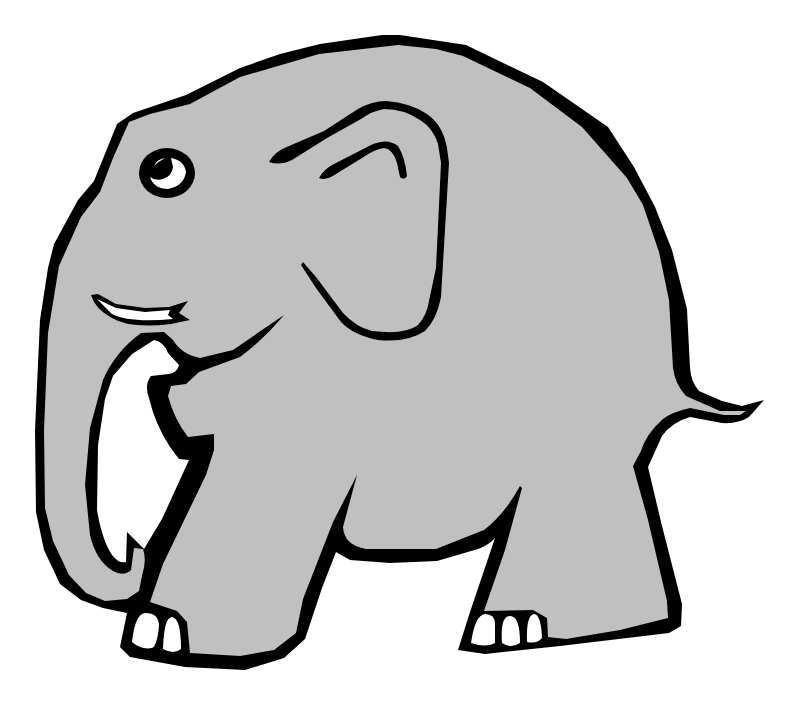
<!DOCTYPE html>
<html lang="en">
<head>
<meta charset="utf-8">
<title>Elephant</title>
<style>
:root { --ink: #000; --skin: #c0c0c0; --paper: #fff; }
html, body { margin: 0; background: var(--paper); overflow: hidden; }
.elephant { display: block; width: 800px; height: 706px; }
.ink { fill: var(--ink); }
.skin { fill: var(--skin); }
.paper { fill: var(--paper); }
</style>
</head>
<body>
<svg class="elephant" viewBox="0 0 800 706" role="img" aria-label="Cartoon elephant walking to the left">
  <path id="outline" class="ink" d="M400 35L466 45L543 82L608 127L634 167L655 207L672 250L687 309L690 368Q691 382 699 391L722 401L742 406L764 400L749 417Q738 424 722 423L690 417Q672 422 662 436L648 467L661 522L682 604L681 626L669 633L560 646L485 654L458 650L470 612L495 538Q489 545 478 549L437 561L390 563L350 560L336 552L322 588L305 639L284 658L245 670L185 667L130 657L120 647L127 613L103 608L81 600L60 584L44 550L36 512L35 430L40 320L48 268L54 244L78 200L94 181L117 124L133 113L186 95L240 68L280 54L320 44L382 35Z"/>
  <path id="body" class="skin" d="M398 45L436 49L463 56L530 88L582 127L627 178L643 205L659 252L669 300L673 368Q675 384 686 396L720 411L746 411L740 415L724 415L690 408Q672 412 663 419Q646 434 641 451L633 466L648 520L667 601L668 618L620 630L566 639L548 637L547 618L533 610L484 611L505 550L522 488L520 486Q504 515 484 530L436 549L366 549Q344 545 343 527L357 475L333 522L303 599L296 633L274 650L240 656L190 653L187 622L177 611L150 602L163 564L206 475L214 450V434L188 437Q174 419 168 396L171 386L186 384L199 372L240 357Q263 340 284 315L233 350L200 358Q181 354 173 340L164 332L141 333Q115 352 103 380L90 428L85 485L90 535Q96 561 113 571Q124 577 131 570L134 548L143 549Q147 560 142 576L139 591L127 599L105 601L86 593L69 575L53 541L45 508L44 430L48 333L59 266L81 217L100 192L113 158L129 122L150 114L190 104L240 77L319 54Z"/>
  <path id="trunk-gap" class="paper" d="M154 340Q164 342 168 353L179 365Q177 373 169 374L151 376Q144 385 149 398Q155 424 170 447L179 459L189 460L162 519L144 549L127 532L126 562Q119 564 112 555Q102 540 97 510L98 445L105 399L113 376L132 354Z"/>
  <g id="tusk">
    <path class="ink" d="M91 295L98 294L116 304L145 308L169 307L188 301L179 313L190 320L171 324Q130 329 112 318Q95 309 91 295Z"/>
    <path class="paper" d="M97 299L116 308L145 312L170 310L168 315L173 319Q129 323 112 314Z"/>
  </g>
  <g id="ear" class="ink">
    <path d="M269 162Q275 151 289 146L324 131L358 109Q372 101 386 101Q411 103 427 114Q443 125 447 148L449 163L444 246L441 297Q437 319 425 331Q407 343 378 340Q353 335 341 322L316 288L301 265L303 262L316 277L343 313Q356 327 372 331Q405 335 418 325Q427 315 429 301L436 268L441 163L438 144Q433 128 420 120Q404 109 384 109Q372 111 361 119L327 138L292 160Q280 166 269 162Z"/>
    <path d="M319 178Q324 169 334 164L373 144Q388 138 398 146Q405 157 407 176Q404 181 400 177L397 163Q393 149 384 148Q375 149 362 158L336 174Q326 181 319 178Z"/>
  </g>
  <g id="eye">
    <ellipse class="ink" cx="167" cy="173" rx="28" ry="25"/>
    <path class="paper" d="M171 158Q184 160 186 172Q184 186 168 189Q154 189 150 177Q155 181 163 179Q172 176 173 167Z"/>
    <path class="paper" d="M154 166Q157 159 165 158L157 163Z"/>
  </g>
  <g id="toenails" class="paper">
    <path d="M132 642Q135 614 145 613Q159 613 159 626Q157 646 152 648Q141 650 132 642Z"/>
    <path d="M163 649Q164 617 172 617Q181 618 181 649Q174 655 163 649Z"/>
    <path d="M471 643Q475 615 485 614Q495 614 495 624V643Q486 648 471 643Z"/>
    <path d="M502 643Q500 616 510 616Q520 616 520 643Q511 649 502 643Z"/>
    <path d="M527 642Q526 615 534 614Q541 614 542 638Q537 644 527 642Z"/>
  </g>
</svg>
</body>
</html>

(HOW TO COMPLETE THIS TASK):
All lines in the records with the string "html" should be copied out.

(THE ANSWER):
<!DOCTYPE html>
<html lang="en">
html, body { margin: 0; background: var(--paper); overflow: hidden; }
</html>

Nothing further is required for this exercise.